I think that the rosin is used in other things, like glues, but I'm not sure. The scarcity of rosin may also have to do with the fact that it's not exactly a household necessity. Not many people use it or even know what it is, so it could be that a lot of it is simply discarded.

As for the old still, it has a large brick base (round) with a huge boiler on top. This base is probably 25 feet in diameter. There is a platform on the top where the distillers work. It is wood fired, and the turpentine that boils off is piped through a copper coil in a 15ft. diameter cooling barrel. The pure turpentine drips out of the end of the coil. Kinda like making moonshine.:D

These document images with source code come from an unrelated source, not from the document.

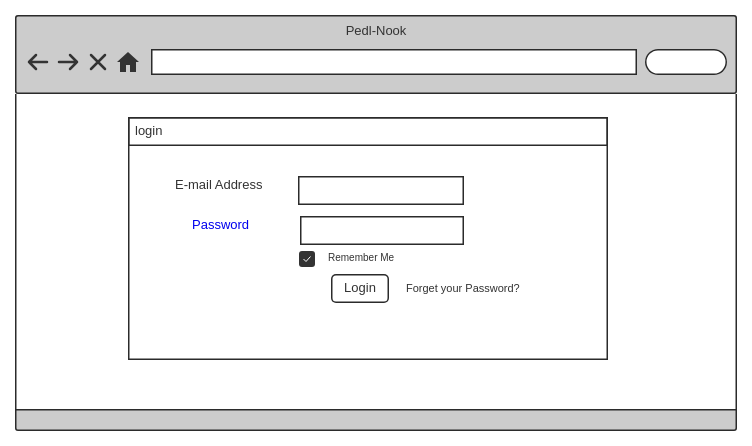
<!DOCTYPE html>
<html lang="en">
<head>
<meta charset="utf-8">
<title>Login wireframe</title>
<style>
:root {
  --ink: #333333;
  --line: #2b2b2b;
  --chrome: #cccccc;
  --paper: #ffffff;
  --accent: #0000ee;
  --stroke: inset 0 0 0 1.5px var(--line);
}
* { box-sizing: border-box; margin: 0; padding: 0; }
html, body { width: 752px; height: 446px; overflow: hidden; background: var(--paper); }
body {
  padding: 15px;
  font: 13px/15px "Liberation Sans", Arial, sans-serif;
  color: var(--ink);
}
.browser { display: flex; flex-direction: column; width: 722px; height: 416px; }
.browser-header {
  height: 79px;
  padding-top: 8px;
  background: var(--chrome);
  border-radius: 3px;
  box-shadow: var(--stroke);
}
.browser-title { font-size: 13px; font-weight: 400; text-align: center; }
.toolbar { display: flex; align-items: center; height: 26px; margin-top: 11px; padding: 0 10px 0 12px; }
.nav-icons { display: flex; gap: 8px; margin-right: 12px; }
.nav-icons svg { display: block; width: 22px; height: 22px; fill: none; stroke: var(--ink); stroke-width: 2.5; stroke-linecap: round; stroke-linejoin: round; }
.nav-icons .home { fill: var(--ink); stroke: none; }
.address-bar { width: 486px; height: 26px; background: var(--paper); box-shadow: var(--stroke); }
.search-bar { width: 82px; height: 26px; margin-left: 8px; border-radius: 13px; background: var(--paper); box-shadow: var(--stroke); }
.page {
  flex: 1;
  padding: 23px 0 0 113px;
  box-shadow: inset 1.5px 0 var(--line), inset -1.5px 0 var(--line);
}
.status-bar { height: 22px; background: var(--chrome); border-radius: 0 0 3px 3px; box-shadow: var(--stroke); }

.login-panel { width: 480px; height: 243px; box-shadow: var(--stroke); }
.panel-title { height: 29px; padding: 6px 7px; font-size: 13px; font-weight: 400; box-shadow: var(--stroke); }
.panel-body { padding-top: 30px; }
.field { display: flex; height: 29px; margin-bottom: 11px; }
.field-label { width: 170px; padding: 1px 0 0 47px; white-space: nowrap; }
.field-box { width: 166px; box-shadow: var(--stroke); }
.password { margin-bottom: 6px; }
.password .field-label { width: 172px; padding-left: 64px; color: var(--accent); }
.password .field-box { width: 164px; }
.remember { display: flex; gap: 13px; height: 16px; padding-left: 171px; font-size: 10px; line-height: 13px; }
.checkbox { width: 16px; height: 16px; border-radius: 3px; background: var(--ink); }
.checkbox svg { display: block; fill: none; stroke: var(--paper); }
.actions { display: flex; align-items: center; gap: 17px; margin-top: 7px; padding-left: 203px; }
.login-button { width: 58px; height: 29px; padding-top: 6px; border-radius: 5px; text-align: center; box-shadow: var(--stroke); }
.actions a { color: inherit; text-decoration: none; }
.forgot { font-size: 11px; white-space: nowrap; }
</style>
</head>
<body>
<div class="browser">
  <header class="browser-header">
    <h1 class="browser-title">Pedl-Nook</h1>
    <div class="toolbar">
      <nav class="nav-icons" aria-label="Browser controls">
        <svg class="back" viewBox="0 0 22 22" role="img" aria-label="Back"><path d="M20 11H2M9 4L2 11L9 18"/></svg>
        <svg class="forward" viewBox="0 0 22 22" role="img" aria-label="Forward"><path d="M2 11H20M13 4L20 11L13 18"/></svg>
        <svg class="stop" viewBox="0 0 22 22" role="img" aria-label="Stop"><path d="M4 4L18 18M18 4L4 18"/></svg>
        <svg class="home" viewBox="0 0 22 22" role="img" aria-label="Home"><path d="M11 1L22 11H19V21H13V14H9V21H3V11H0Z"/></svg>
      </nav>
      <div class="address-bar"></div>
      <div class="search-bar"></div>
    </div>
  </header>
  <main class="page">
    <section class="login-panel">
      <h2 class="panel-title">login</h2>
      <div class="panel-body">
        <div class="field email">
          <span class="field-label">E-mail Address</span>
          <div class="field-box"></div>
        </div>
        <div class="field password">
          <span class="field-label">Password</span>
          <div class="field-box"></div>
        </div>
        <div class="remember">
          <span class="checkbox"><svg width="16" height="16" viewBox="0 0 16 16" role="img" aria-label="Checked"><path d="M4.5 8L7 10.5L11.5 5.5"/></svg></span>
          <span>Remember Me</span>
        </div>
        <div class="actions">
          <a class="login-button" href="#">Login</a>
          <a class="forgot" href="#">Forget your Password?</a>
        </div>
      </div>
    </section>
  </main>
  <footer class="status-bar"></footer>
</div>
</body>
</html>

I don't know what kind of trees they use, just that they're pine. They call the festival they have the "Catface Country Turpentine Festival". This comes from the way they tap the trees. They don't so much tap them as they scar them. They have a pan (kinda like a bread loaf pan) that they nail to the tree. They then have a sheet metal ramp that nails just above the pan. This ramp follows the contour of the tree and guides the sap into the pan. Then, they take a concave-faced ax and cut the bark off the tree. The way they cut the trees looks like a bunch of "V"'s stacked on top of each other. (Kinda like this, <<<<<<<<, only rotated 90*.) The sap runs out of the tree and into the pan. The scar that's left looks like a cat's whiskers, thus the name "Catface".

I don't know how they get the sap now. That's the way they did it many moons ago. As far as how much they process during the one weekend a year that the still operates, I don't know.